The national bestselling author of A Thousand Ships returns with a fascinating, eye-opening take on the remarkable women at the heart of classical stories Greek mythology from Helen of Troy to Pandora and the Amazons to Medea.
“Funny, sharp explications of what these sometimes not-very-nice women were up to, and how they sometimes made idiots of . . . but read on!”—Margaret Atwood, author of The Handmaid’s Tale
The tellers of Greek myths—historically men—have routinely sidelined the female characters. When they do take a larger role, women are often portrayed as monstrous, vengeful or just plain evil—like Pandora, the woman of eternal scorn and damnation whose curiosity is tasked with causing all the world’s suffering and wickedness when she opened that forbidden box. But, as Natalie Hayes reveals, in early Greek myths there was no box. It was a jar . . . which is far more likely to tip over.

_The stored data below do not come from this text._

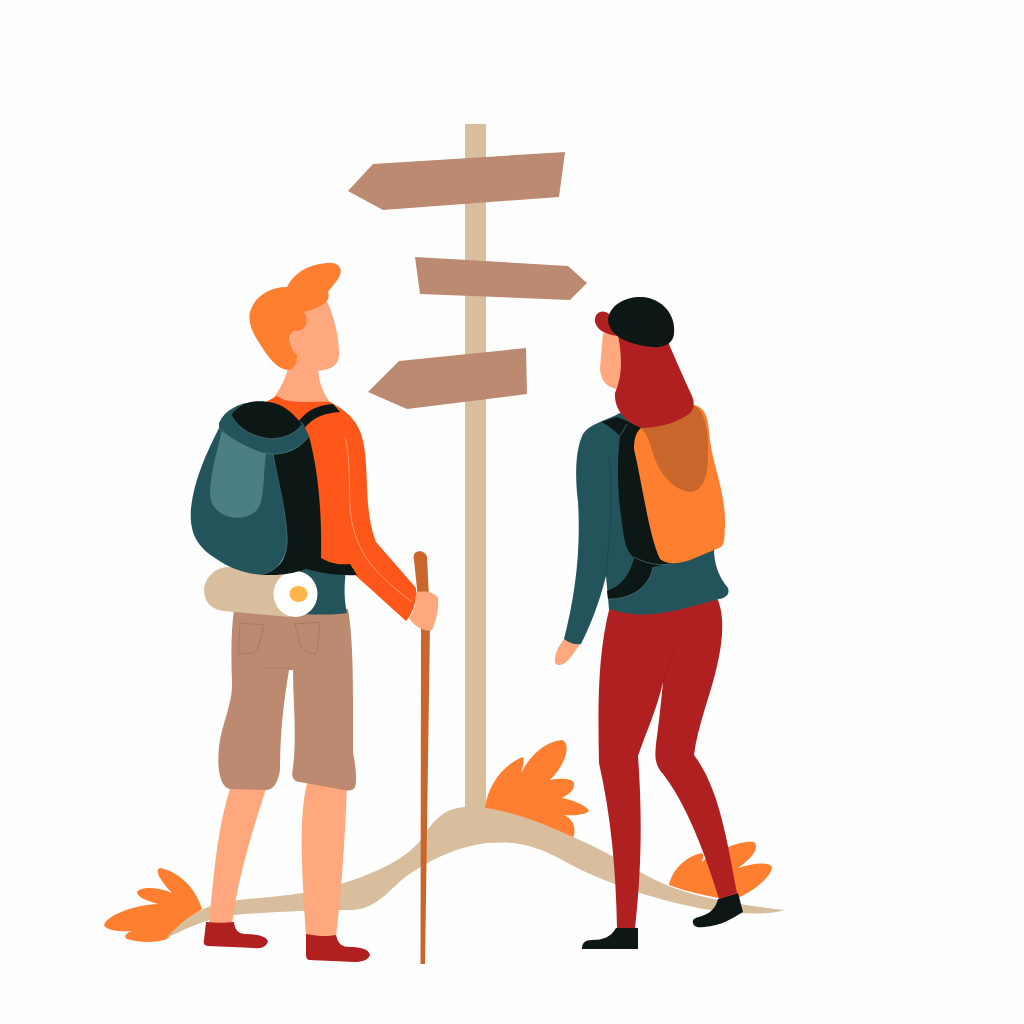
<!DOCTYPE html>
<html lang="en">
<head>
<meta charset="utf-8">
<title>Hikers at a signpost</title>
<style>
:root {
  --paper: #fefefe;
  --sand: #d8be9d;
  --wood: #bc8a70;
  --wood-line: #a87a62;
  --orange: #ff7f30;
  --shirt: #ff5719;
  --skin: #ffa77d;
  --teal: #23545c;
  --teal-light: #4b7f83;
  --teal-line: #1b464e;
  --black: #0c1716;
  --red: #b12020;
  --rust: #c9662b;
  --yolk: #ffb54c;
}
html, body { margin: 0; background: var(--paper); overflow: hidden; }
svg { display: block; width: 1024px; height: 1024px; }
.sand { fill: var(--sand); }
.wood { fill: var(--wood); }
.orange { fill: var(--orange); }
.shirt { fill: var(--shirt); }
.skin { fill: var(--skin); }
.teal { fill: var(--teal); }
.teal-light { fill: var(--teal-light); }
.black { fill: var(--black); }
.red { fill: var(--red); }
.rust { fill: var(--rust); }
.white { fill: #fff; }
.yolk { fill: var(--yolk); }
.seam { fill: none; stroke-width: 1; }
.seam-shorts { stroke: var(--wood-line); }
.seam-shirt { stroke: #ff9a70; }
.seam-jacket { stroke: var(--teal-line); }
.seam-trousers { stroke: #a01b1b; }
.edge { fill: none; stroke: #56787c; stroke-width: 0.7; }
</style>
</head>
<body>
<svg viewBox="0 0 1024 1024" role="img" aria-label="Two hikers with backpacks looking up at a wooden signpost">

  <g id="signpost">
    <rect class="sand" x="465" y="124" width="21" height="690"/>
    <polygon class="wood" points="348,191 373,164 565,152 559,197 383,210"/>
    <polygon class="wood" points="415,257 568,266 587,283 570,300 420,294"/>
    <polygon class="wood" points="368,392 399,361 526,348 527,394 407,409"/>
  </g>

  <g id="bushes" class="orange">
    <path d="M485 808C488 784 504 764 523 757C525 762 522 768 521 773C530 755 546 741 562 740C571 743 567 763 550 780C560 778 572 778 574 783C575 790 569 794 562 798C574 800 587 806 589 811C585 815 573 816 564 815C573 819 577 828 573 838C545 826 515 814 485 808Z"/>
    <path d="M202 909C196 889 180 872 160 868C154 870 160 880 172 893C158 887 141 886 137 892C137 897 147 901 158 904C134 905 107 915 104 925C106 931 122 932 133 931C126 932 123 937 127 939C140 943 156 943 167 939C178 929 190 917 202 909Z"/>
    <path d="M669 885C672 870 686 856 702 853C704 855 703 858 702 862C715 851 740 840 754 842C760 848 752 858 738 868C751 864 768 861 772 867C772 877 751 893 733 900C710 897 688 892 669 885Z"/>
  </g>

  <path id="hill" class="sand" d="M166 938C184 920 200 904 238 900C275 896 303 896 340 884C378 873 409 857 422 838C436 816 448 806 472 807C512 809 546 825 584 842C620 858 644 878 680 890C710 900 748 906 784 910C772 915 738 914 710 910C662 902 606 884 564 861C535 844 513 841 488 843C454 847 429 861 408 875C391 887 378 909 352 910C309 910 270 912 234 915C207 918 190 927 166 938Z"/>

  <g id="hiker-left">
    <g id="left-legs">
      <path class="skin" d="M231 786C218 824 214 872 209 924H232C238 878 250 838 267 786Z"/>
      <path class="skin" d="M308 780C298 814 302 870 306 937H336C342 886 345 836 347 786Z"/>
      <path class="red" d="M206 922C217 923 225 923 234 922C235 930 238 934 246 934C256 934 266 936 268 941C267 946 262 949 255 948L208 946C204 946 203 943 204 940Z"/>
      <path class="red" d="M306 934C317 936 327 937 336 935C338 944 342 947 350 947C360 947 369 949 370 955C368 960 362 962 355 962L309 960C306 959 306 956 306 953Z"/>
    </g>
    <g id="shorts">
      <path class="wood" d="M234 609H348C354 644 353 696 353 752C356 768 357 782 355 787C353 791 349 791 344 790L300 782C293 781 291 777 293 768C297 735 293 700 293 670H289C283 706 280 736 280 770C278 783 273 791 264 790L230 789C219 787 217 765 219 747C222 722 233 704 232 682C231 656 231 632 234 609Z"/>
      <g class="seam seam-shorts">
        <path d="M240 623L264 625C261 638 259 651 253 653L238 654Z"/>
        <path d="M295 624L320 622C319 634 318 648 316 654C309 653 302 650 300 644Z"/>
        <path d="M265 668H293"/>
      </g>
    </g>
    <path id="shirt-hem" class="teal" d="M300 565L346 570C344 586 344 600 347 613C333 615 310 615 294 613Z"/>
    <g id="bedroll">
      <path class="sand" d="M228 567H290V617L224 611C212 610 204 602 204 590C205 578 214 568 228 567Z"/>
      <ellipse class="white" cx="295.500" cy="594" rx="22" ry="23"/>
      <ellipse class="yolk" cx="298.500" cy="594" rx="9" ry="8"/>
    </g>
    <path class="skin" id="left-neck" d="M289 366C284 383 278 393 269 403L300 420L332 405C324 394 319 385 318 368Z"/>
    <path class="shirt" id="shirt" d="M277 396C290 405 309 401 330 402C350 412 361 425 364 446C369 476 364 512 376 542L416 588C417 601 413 613 406 621L354 574L318 566L262 404Z"/>
    <path class="seam seam-shirt" d="M345 437C353 470 346 507 354 530C362 561 382 579 412 602"/>
    <path class="black" d="M298 422C308 409 319 405 333 404L340 412C324 413 313 417 303 430Z"/>
    <path class="black" d="M318 556C330 564 339 565 350 564L357 575C338 576 322 573 306 569Z"/>
    <g id="left-backpack">
      <path class="teal" d="M219 428L274 452L292 545L272 575C255 576 233 571 215 558C197 546 189 533 191 508C194 480 206 454 219 428Z"/>
      <path class="black" d="M273 454L309 436C318 470 322 510 321 559C308 571 290 576 260 575C280 570 289 558 287 533C285 507 277 480 273 454Z"/>
      <path class="teal-light" d="M222 430C236 441 250 449 266 454C263 473 265 496 259 507C252 520 228 522 216 509C206 500 211 479 214 463Z"/>
      <path class="teal" d="M219 423C225 409 241 402 258 402L303 423L309 436C298 451 285 455 270 454C250 449 232 440 219 429Z"/>
      <path class="black" d="M231 415C242 401 257 399 274 403C286 406 296 416 302 425C291 438 276 440 263 438C247 434 236 425 231 415Z"/>
      <path class="edge" d="M219 428C237 444 252 452 270 454C286 455 301 448 309 436M273 454C278 482 286 510 287 537C288 557 279 571 260 575M231 415C239 430 254 437 271 439C285 438 295 434 302 425"/>
    </g>
    <g id="left-head">
      <path class="skin" d="M326 299C334 316 339 336 339 354C339 366 330 370 317 371L288 368L292 314Z"/>
      <path class="orange" d="M287 287C295 270 315 262 333 263C341 265 343 271 338 279L328 292C331 300 325 306 304 312C308 319 308 327 299 331C287 327 287 347 297 355C297 363 294 370 288 370C278 369 272 361 265 352C256 338 247 326 250 312C254 297 269 287 287 287Z"/>
    </g>
    <g id="walking-stick" class="rust">
      <polygon points="421,624 430,624 425,964 420.500,964"/>
      <path d="M414 560C411 549 425 549 427 557L429 598H418Z"/>
    </g>
    <path id="gripping-hand" class="skin" d="M416 592C424 591 433 591 438 598C439 609 436 622 432 630C424 632 415 627 409 618C415 611 416 603 416 592Z"/>
  </g>

  <g id="hiker-right">
    <path class="skin" id="right-hand" d="M565 638C558 646 554 655 555 663C559 668 566 663 571 657L580 644Z"/>
    <g id="right-shoes" class="black">
      <path d="M616 928H638V949H582C582 943 585 940 592 940C603 940 611 937 616 928Z"/>
      <path d="M718 899L738 893L743 912C733 918 721 926 704 927C696 928 692 926 693 920C697 915 713 918 718 899Z"/>
    </g>
    <g id="trousers">
      <path class="red" d="M610 606L717 598C725 615 723 640 717 666C710 697 698 724 694 755C719 788 727 840 737 893L719 899C706 856 687 805 663 774C654 764 655 755 656 744C659 722 661 703 663 682C657 709 646 732 638 756C642 811 642 866 635 928H617C616 870 611 816 599 763C598 710 597 656 610 606Z"/>
      <path class="seam seam-trousers" d="M663 682C666 669 670 660 674 650"/>
    </g>
    <g id="jacket">
      <path class="teal" d="M620 413C606 421 590 423 583 434C575 450 575 478 578 502C581 552 575 596 564 639C569 643 575 645 581 644C592 622 600 600 606 576L609 609C643 620 665 614 719 599C726 598 730 594 728 588C719 577 714 565 714 548L650 420Z"/>
      <path class="seam seam-jacket" d="M609 456C614 502 609 540 606 576"/>
    </g>
    <g id="right-backpack">
      <path class="black" d="M601 422L617 417C627 421 635 424 642 429L635 448L672 563L653 567C650 585 633 600 608 599L607 591C621 586 630 575 634 558C625 550 624 538 622 523C617 492 617 461 620 436C614 430 608 425 601 422Z"/>
      <path class="edge" d="M620 436L627 424M634 557C645 563 657 566 670 564M608 599C636 599 650 584 653 567"/>
      <path class="orange" d="M641 428L694 405C704 407 708 416 709 431C711 463 726 490 725 525C724 537 726 545 719 548L690 560C681 563 668 566 660 559C649 536 643 488 634 449C634 439 636 432 641 428Z"/>
      <path class="rust" d="M641 428L694 405C706 412 709 434 708 456C708 476 703 491 690 492C674 490 660 475 653 454C650 443 648 435 641 428Z"/>
    </g>
    <g id="right-head">
      <path class="skin" d="M603 333L622 334V390C607 389 600 380 600 368Z"/>
      <path class="red" d="M618 334L668 342C676 360 684 379 692 396C695 404 694 409 690 413C680 421 664 427 643 428C625 423 614 409 615 393C624 373 621 352 618 334Z"/>
      <path class="red" d="M609 314C601 308 594 314 595 322C597 330 606 335 619 336L624 322Z"/>
      <path class="black" d="M608 319C610 304 627 296 643 297C662 299 676 314 674 334C673 343 665 348 652 347C631 345 608 337 608 319Z"/>
    </g>
  </g>
</svg>
</body>
</html>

In Pandora’s Jar, the broadcaster, writer, stand-up comedian, and passionate classicist turns the tables, putting the women of the Greek myths on an equal footing with the men. With wit, humor, and savvy, Haynes revolutionizes our understanding of epic poems, stories, and plays, resurrecting them from a woman’s perspective and tracing the origins of their mythic female characters. She looks at women such as Jocasta, Oedipus’ mother-turned-lover (turned Freudian sticking point), who gouged out her eyes upon discovering the truth about her new relationship, and was less helpless than we have been led to believe. She considers Helen of Troy—whose face famously “launch’d a thousand ships,” but was decidedly more child than woman when she was accused of “causing” the Trojan war. She demonstrates how the vilified Medea was like an ancient Beyonce—getting her revenge on the men who hurt and betrayed her, perhaps justifiably so. And she turns her eye to Medusa—the serpent-like seductress whose stare turned men to stone—who wasn’t always a monster, and was far more victim than perpetrator.

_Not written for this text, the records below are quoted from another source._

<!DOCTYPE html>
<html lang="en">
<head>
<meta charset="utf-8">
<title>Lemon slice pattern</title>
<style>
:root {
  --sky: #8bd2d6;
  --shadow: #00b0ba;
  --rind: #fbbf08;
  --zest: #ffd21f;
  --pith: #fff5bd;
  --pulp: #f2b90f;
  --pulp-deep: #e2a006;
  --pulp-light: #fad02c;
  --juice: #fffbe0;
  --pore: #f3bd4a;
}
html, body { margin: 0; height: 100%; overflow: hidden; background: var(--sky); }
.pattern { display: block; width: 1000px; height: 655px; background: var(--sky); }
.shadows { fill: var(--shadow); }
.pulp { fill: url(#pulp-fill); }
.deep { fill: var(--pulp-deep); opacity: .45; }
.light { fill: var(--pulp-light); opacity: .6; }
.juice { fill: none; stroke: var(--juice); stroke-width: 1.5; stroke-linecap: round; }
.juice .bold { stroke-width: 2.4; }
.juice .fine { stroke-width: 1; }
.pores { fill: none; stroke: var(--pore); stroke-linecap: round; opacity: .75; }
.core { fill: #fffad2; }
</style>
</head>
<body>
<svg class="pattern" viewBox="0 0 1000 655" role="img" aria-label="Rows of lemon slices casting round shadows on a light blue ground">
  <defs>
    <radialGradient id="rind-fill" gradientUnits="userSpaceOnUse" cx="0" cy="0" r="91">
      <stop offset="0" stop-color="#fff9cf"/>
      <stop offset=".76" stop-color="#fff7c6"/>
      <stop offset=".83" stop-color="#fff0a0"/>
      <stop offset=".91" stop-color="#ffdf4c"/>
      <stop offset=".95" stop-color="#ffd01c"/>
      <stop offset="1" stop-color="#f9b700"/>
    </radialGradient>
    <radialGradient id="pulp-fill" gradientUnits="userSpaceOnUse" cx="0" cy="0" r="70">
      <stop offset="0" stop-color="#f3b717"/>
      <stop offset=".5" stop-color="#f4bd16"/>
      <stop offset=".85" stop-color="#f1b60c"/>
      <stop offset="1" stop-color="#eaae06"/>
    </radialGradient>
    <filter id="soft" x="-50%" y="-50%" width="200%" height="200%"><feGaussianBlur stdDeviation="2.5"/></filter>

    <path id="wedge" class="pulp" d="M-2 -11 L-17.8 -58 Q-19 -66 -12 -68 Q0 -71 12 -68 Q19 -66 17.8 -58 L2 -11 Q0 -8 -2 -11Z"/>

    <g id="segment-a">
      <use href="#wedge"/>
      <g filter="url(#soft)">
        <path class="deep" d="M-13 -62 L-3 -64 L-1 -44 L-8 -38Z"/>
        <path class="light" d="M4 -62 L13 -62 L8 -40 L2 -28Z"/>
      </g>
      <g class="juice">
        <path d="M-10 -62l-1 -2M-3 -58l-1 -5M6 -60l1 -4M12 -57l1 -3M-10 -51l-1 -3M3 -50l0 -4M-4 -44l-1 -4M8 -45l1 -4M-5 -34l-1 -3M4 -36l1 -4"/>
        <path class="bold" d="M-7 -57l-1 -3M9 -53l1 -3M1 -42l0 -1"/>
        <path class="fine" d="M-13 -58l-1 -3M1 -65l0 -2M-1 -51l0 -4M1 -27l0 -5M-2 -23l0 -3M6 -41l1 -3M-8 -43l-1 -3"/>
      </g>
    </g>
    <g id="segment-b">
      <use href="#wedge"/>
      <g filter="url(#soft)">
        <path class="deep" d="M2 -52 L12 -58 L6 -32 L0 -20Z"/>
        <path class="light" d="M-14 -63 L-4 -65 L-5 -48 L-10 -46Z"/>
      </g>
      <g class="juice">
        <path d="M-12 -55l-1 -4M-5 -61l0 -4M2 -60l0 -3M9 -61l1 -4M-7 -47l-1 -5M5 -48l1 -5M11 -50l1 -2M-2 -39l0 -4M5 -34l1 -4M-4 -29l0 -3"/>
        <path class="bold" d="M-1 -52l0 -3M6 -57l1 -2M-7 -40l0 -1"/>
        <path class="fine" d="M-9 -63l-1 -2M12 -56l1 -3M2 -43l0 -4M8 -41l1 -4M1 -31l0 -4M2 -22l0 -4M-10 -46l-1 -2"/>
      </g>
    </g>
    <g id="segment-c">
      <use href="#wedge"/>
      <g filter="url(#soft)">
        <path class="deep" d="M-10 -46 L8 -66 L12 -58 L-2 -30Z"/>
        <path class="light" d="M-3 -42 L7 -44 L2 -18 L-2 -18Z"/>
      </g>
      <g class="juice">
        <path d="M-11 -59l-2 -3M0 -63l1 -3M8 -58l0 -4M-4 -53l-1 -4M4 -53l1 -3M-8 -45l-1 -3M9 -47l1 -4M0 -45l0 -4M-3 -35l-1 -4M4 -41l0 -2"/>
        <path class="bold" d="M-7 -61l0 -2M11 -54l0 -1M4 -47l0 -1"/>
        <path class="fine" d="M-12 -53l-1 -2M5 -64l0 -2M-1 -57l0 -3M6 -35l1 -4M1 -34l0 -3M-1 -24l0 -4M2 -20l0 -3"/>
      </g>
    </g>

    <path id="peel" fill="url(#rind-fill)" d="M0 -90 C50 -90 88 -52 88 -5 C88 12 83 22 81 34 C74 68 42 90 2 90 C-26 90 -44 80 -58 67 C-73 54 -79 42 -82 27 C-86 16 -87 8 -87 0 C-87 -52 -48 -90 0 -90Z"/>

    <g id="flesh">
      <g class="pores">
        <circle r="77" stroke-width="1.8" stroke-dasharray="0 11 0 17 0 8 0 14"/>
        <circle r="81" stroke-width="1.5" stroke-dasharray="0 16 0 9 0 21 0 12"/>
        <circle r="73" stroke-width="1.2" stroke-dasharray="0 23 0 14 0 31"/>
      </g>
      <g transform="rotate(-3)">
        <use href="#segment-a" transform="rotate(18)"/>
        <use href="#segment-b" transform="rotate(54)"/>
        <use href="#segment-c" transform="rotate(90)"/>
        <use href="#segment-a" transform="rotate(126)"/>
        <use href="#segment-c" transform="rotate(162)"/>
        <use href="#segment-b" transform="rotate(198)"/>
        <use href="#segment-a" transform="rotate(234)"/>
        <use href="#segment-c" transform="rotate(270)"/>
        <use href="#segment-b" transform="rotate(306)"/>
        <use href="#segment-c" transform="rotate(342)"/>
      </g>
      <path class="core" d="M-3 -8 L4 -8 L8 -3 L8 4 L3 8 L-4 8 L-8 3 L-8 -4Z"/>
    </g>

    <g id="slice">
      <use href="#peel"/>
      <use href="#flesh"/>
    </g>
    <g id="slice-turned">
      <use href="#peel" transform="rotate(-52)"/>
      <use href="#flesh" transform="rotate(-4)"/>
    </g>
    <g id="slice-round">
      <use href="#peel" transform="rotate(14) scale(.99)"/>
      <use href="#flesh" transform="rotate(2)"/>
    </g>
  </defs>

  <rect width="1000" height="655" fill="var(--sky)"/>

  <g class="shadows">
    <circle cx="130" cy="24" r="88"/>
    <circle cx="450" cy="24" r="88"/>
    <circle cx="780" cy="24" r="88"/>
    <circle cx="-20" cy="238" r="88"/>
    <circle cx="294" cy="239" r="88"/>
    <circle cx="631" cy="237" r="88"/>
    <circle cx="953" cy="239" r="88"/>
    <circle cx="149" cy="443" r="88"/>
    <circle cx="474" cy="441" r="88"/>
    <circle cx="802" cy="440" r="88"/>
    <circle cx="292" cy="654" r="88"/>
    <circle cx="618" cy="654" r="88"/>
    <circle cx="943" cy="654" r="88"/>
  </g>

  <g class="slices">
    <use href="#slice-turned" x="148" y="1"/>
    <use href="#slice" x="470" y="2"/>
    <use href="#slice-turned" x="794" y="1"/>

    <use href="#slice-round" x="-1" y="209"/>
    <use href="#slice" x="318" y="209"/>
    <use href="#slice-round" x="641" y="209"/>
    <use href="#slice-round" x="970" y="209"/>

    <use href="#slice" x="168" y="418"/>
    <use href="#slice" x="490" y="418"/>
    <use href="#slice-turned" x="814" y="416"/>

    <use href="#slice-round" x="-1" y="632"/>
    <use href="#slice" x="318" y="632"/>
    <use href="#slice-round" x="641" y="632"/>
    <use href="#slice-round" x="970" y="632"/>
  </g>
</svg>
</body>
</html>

Pandora’s Jar brings nuance and care to the centuries-old myths and legends and asks the question: Why we were so quick to villainize these women in the first place—and so eager to accept the stories we’ve been told?